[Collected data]
_ _ _

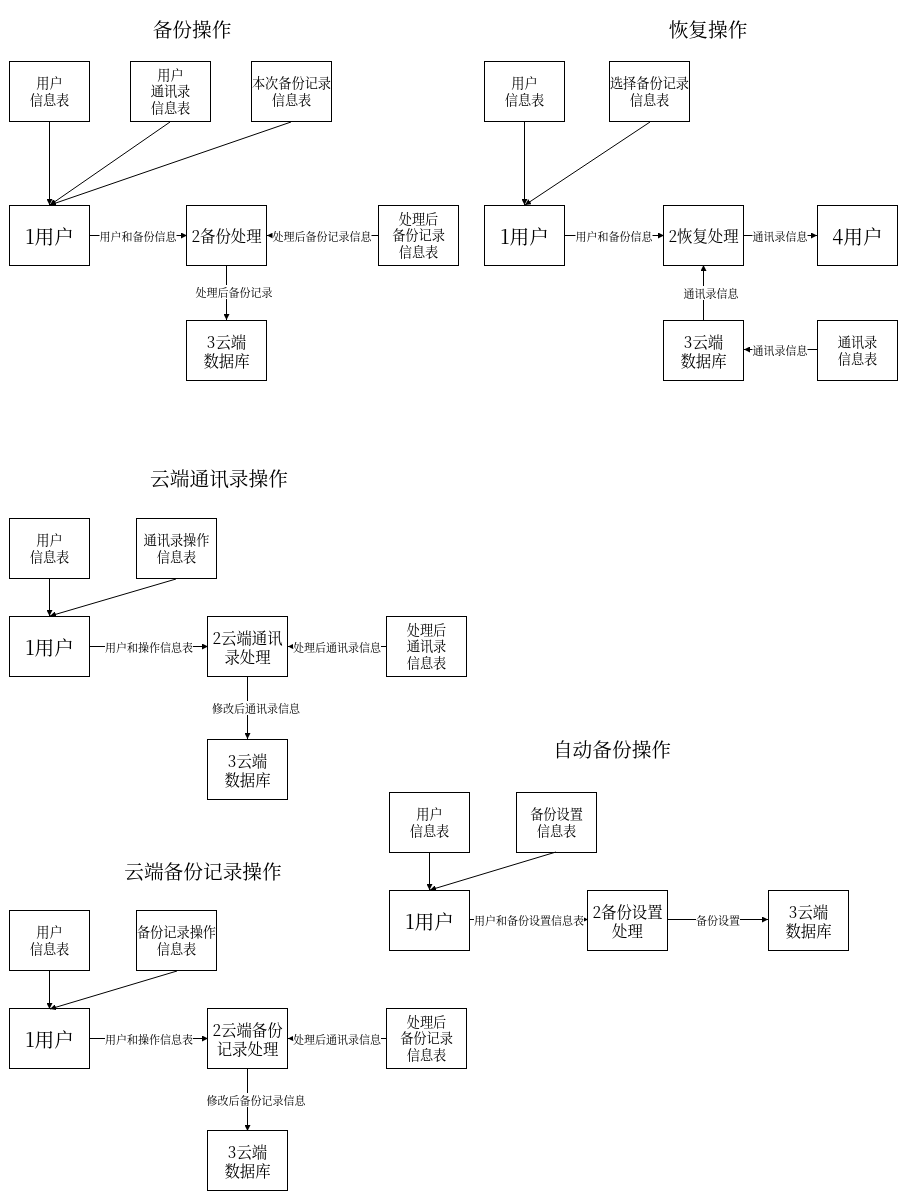
<!DOCTYPE html>
<html lang="zh-CN">
<head>
<meta charset="utf-8">
<title>数据流图</title>
<style>
:root { --ink: #000; --paper: #fff; }
* { box-sizing: border-box; margin: 0; padding: 0; }
html, body { width: 907px; height: 1200px; overflow: hidden; background: var(--paper); }
.diagram {
  position: relative; width: 907px; height: 1200px; overflow: hidden;
  color: var(--ink); font-family: "Noto Serif CJK SC", "Noto Serif CJK JP", serif;
}
.flows { position: absolute; left: 0; top: 0; }
.flows path { fill: none; stroke: var(--ink); stroke-width: 1; marker-end: url(#arrow); }
h2, .flow {
  position: absolute; left: var(--x); top: var(--y);
  transform: translate(-50%, -50%); white-space: nowrap;
}
h2 { font-size: 19.7px; font-weight: 400; line-height: 28px; }
.flow { font-size: 11px; line-height: 14px; background: var(--paper); }
.node {
  position: absolute; left: var(--x); top: var(--y); width: 81px; height: 61px;
  display: flex; align-items: center; justify-content: center;
  border: 1px solid var(--ink); text-align: center; white-space: nowrap;
}
.table { font-size: 13.2px; line-height: 16.3px; }
.process { font-size: 15.4px; line-height: 18.6px; }
.entity { font-size: 19.7px; line-height: 26px; }
</style>
</head>
<body>
<main class="diagram">
  <svg class="flows" width="907" height="1200" viewBox="0 0 907 1200" aria-hidden="true">
    <defs>
      <marker id="arrow" markerUnits="userSpaceOnUse" markerWidth="6" markerHeight="6" refX="6" refY="3" orient="auto">
        <polygon points="0,0 6,3 0,6"/>
      </marker>
    </defs>
    <g id="backup-flows">
      <path d="M49.5 122V205"/>
      <path d="M170 122L50 205"/>
      <path d="M291 122L50 205"/>
      <path d="M90 235.5H187"/>
      <path d="M378 235.5H267"/>
      <path d="M226.5 265V320"/>
    </g>
    <g id="restore-flows">
      <path d="M524.5 122V205"/>
      <path d="M650 122L525 205"/>
      <path d="M565 235.5H664"/>
      <path d="M744 235.5H817"/>
      <path d="M703.5 320V265"/>
      <path d="M817 349.5H744"/>
    </g>
    <g id="contacts-flows">
      <path d="M49.5 579V616"/>
      <path d="M176 579L50 616"/>
      <path d="M90 646.5H208"/>
      <path d="M387 646.5H288"/>
      <path d="M247.5 676V739"/>
    </g>
    <g id="auto-flows">
      <path d="M429.5 852V890"/>
      <path d="M556 852L430 890"/>
      <path d="M470 919.5H588"/>
      <path d="M668 919.5H768"/>
    </g>
    <g id="record-flows">
      <path d="M49.5 971V1009"/>
      <path d="M177 971L50 1009"/>
      <path d="M90 1038.5H208"/>
      <path d="M387 1038.5H288"/>
      <path d="M247.5 1069V1131"/>
    </g>
  </svg>

  <section id="backup">
    <h2 style="--x:192px;--y:29px">备份操作</h2>
    <div class="node table" style="--x:9px;--y:61px">用户<br>信息表</div>
    <div class="node table" style="--x:130px;--y:61px">用户<br>通讯录<br>信息表</div>
    <div class="node table" style="--x:251px;--y:61px">本次备份记录<br>信息表</div>
    <div class="node entity" style="--x:9px;--y:205px">1用户</div>
    <div class="node process" style="--x:186px;--y:205px">2备份处理</div>
    <div class="node table" style="--x:378px;--y:205px">处理后<br>备份记录<br>信息表</div>
    <div class="node process" style="--x:186px;--y:320px">3云端<br>数据库</div>
    <span class="flow" style="--x:138px;--y:236px">用户和备份信息</span>
    <span class="flow" style="--x:322px;--y:236px">处理后备份记录信息</span>
    <span class="flow" style="--x:234px;--y:292px">处理后备份记录</span>
  </section>

  <section id="restore">
    <h2 style="--x:708px;--y:29px">恢复操作</h2>
    <div class="node table" style="--x:484px;--y:61px">用户<br>信息表</div>
    <div class="node table" style="--x:609px;--y:61px">选择备份记录<br>信息表</div>
    <div class="node entity" style="--x:484px;--y:205px">1用户</div>
    <div class="node process" style="--x:663px;--y:205px">2恢复处理</div>
    <div class="node entity" style="--x:817px;--y:205px">4用户</div>
    <div class="node process" style="--x:663px;--y:320px">3云端<br>数据库</div>
    <div class="node table" style="--x:817px;--y:320px">通讯录<br>信息表</div>
    <span class="flow" style="--x:614px;--y:236px">用户和备份信息</span>
    <span class="flow" style="--x:780px;--y:236px">通讯录信息</span>
    <span class="flow" style="--x:711px;--y:293px">通讯录信息</span>
    <span class="flow" style="--x:780px;--y:350px">通讯录信息</span>
  </section>

  <section id="contacts">
    <h2 style="--x:219px;--y:478px">云端通讯录操作</h2>
    <div class="node table" style="--x:9px;--y:518px">用户<br>信息表</div>
    <div class="node table" style="--x:136px;--y:518px">通讯录操作<br>信息表</div>
    <div class="node entity" style="--x:9px;--y:616px">1用户</div>
    <div class="node process" style="--x:207px;--y:616px">2云端通讯<br>录处理</div>
    <div class="node table" style="--x:386px;--y:616px">处理后<br>通讯录<br>信息表</div>
    <div class="node process" style="--x:207px;--y:739px">3云端<br>数据库</div>
    <span class="flow" style="--x:149px;--y:647px">用户和操作信息表</span>
    <span class="flow" style="--x:337px;--y:647px">处理后通讯录信息</span>
    <span class="flow" style="--x:256px;--y:708px">修改后通讯录信息</span>
  </section>

  <section id="auto-backup">
    <h2 style="--x:612px;--y:749px">自动备份操作</h2>
    <div class="node table" style="--x:389px;--y:792px">用户<br>信息表</div>
    <div class="node table" style="--x:516px;--y:792px">备份设置<br>信息表</div>
    <div class="node entity" style="--x:389px;--y:890px">1用户</div>
    <div class="node process" style="--x:587px;--y:890px">2备份设置<br>处理</div>
    <div class="node process" style="--x:768px;--y:890px">3云端<br>数据库</div>
    <span class="flow" style="--x:529px;--y:920px">用户和备份设置信息表</span>
    <span class="flow" style="--x:718px;--y:920px">备份设置</span>
  </section>

  <section id="backup-records">
    <h2 style="--x:203px;--y:871px">云端备份记录操作</h2>
    <div class="node table" style="--x:9px;--y:910px">用户<br>信息表</div>
    <div class="node table" style="--x:136px;--y:910px">备份记录操作<br>信息表</div>
    <div class="node entity" style="--x:9px;--y:1008px">1用户</div>
    <div class="node process" style="--x:207px;--y:1008px">2云端备份<br>记录处理</div>
    <div class="node table" style="--x:386px;--y:1008px">处理后<br>备份记录<br>信息表</div>
    <div class="node process" style="--x:207px;--y:1130px">3云端<br>数据库</div>
    <span class="flow" style="--x:149px;--y:1039px">用户和操作信息表</span>
    <span class="flow" style="--x:337px;--y:1039px">处理后通讯录信息</span>
    <span class="flow" style="--x:256px;--y:1100px">修改后备份记录信息</span>
  </section>
</main>
</body>
</html>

_ _ _

• YOUR ASSIGNMENT
Scan the entries above and return each line that holds "flows".

• SOLUTION BELOW
.flows { position: absolute; left: 0; top: 0; }
.flows path { fill: none; stroke: var(--ink); stroke-width: 1; marker-end: url(#arrow); }
  <svg class="flows" width="907" height="1200" viewBox="0 0 907 1200" aria-hidden="true">
    <g id="backup-flows">
    <g id="restore-flows">
    <g id="contacts-flows">
    <g id="auto-flows">
    <g id="record-flows">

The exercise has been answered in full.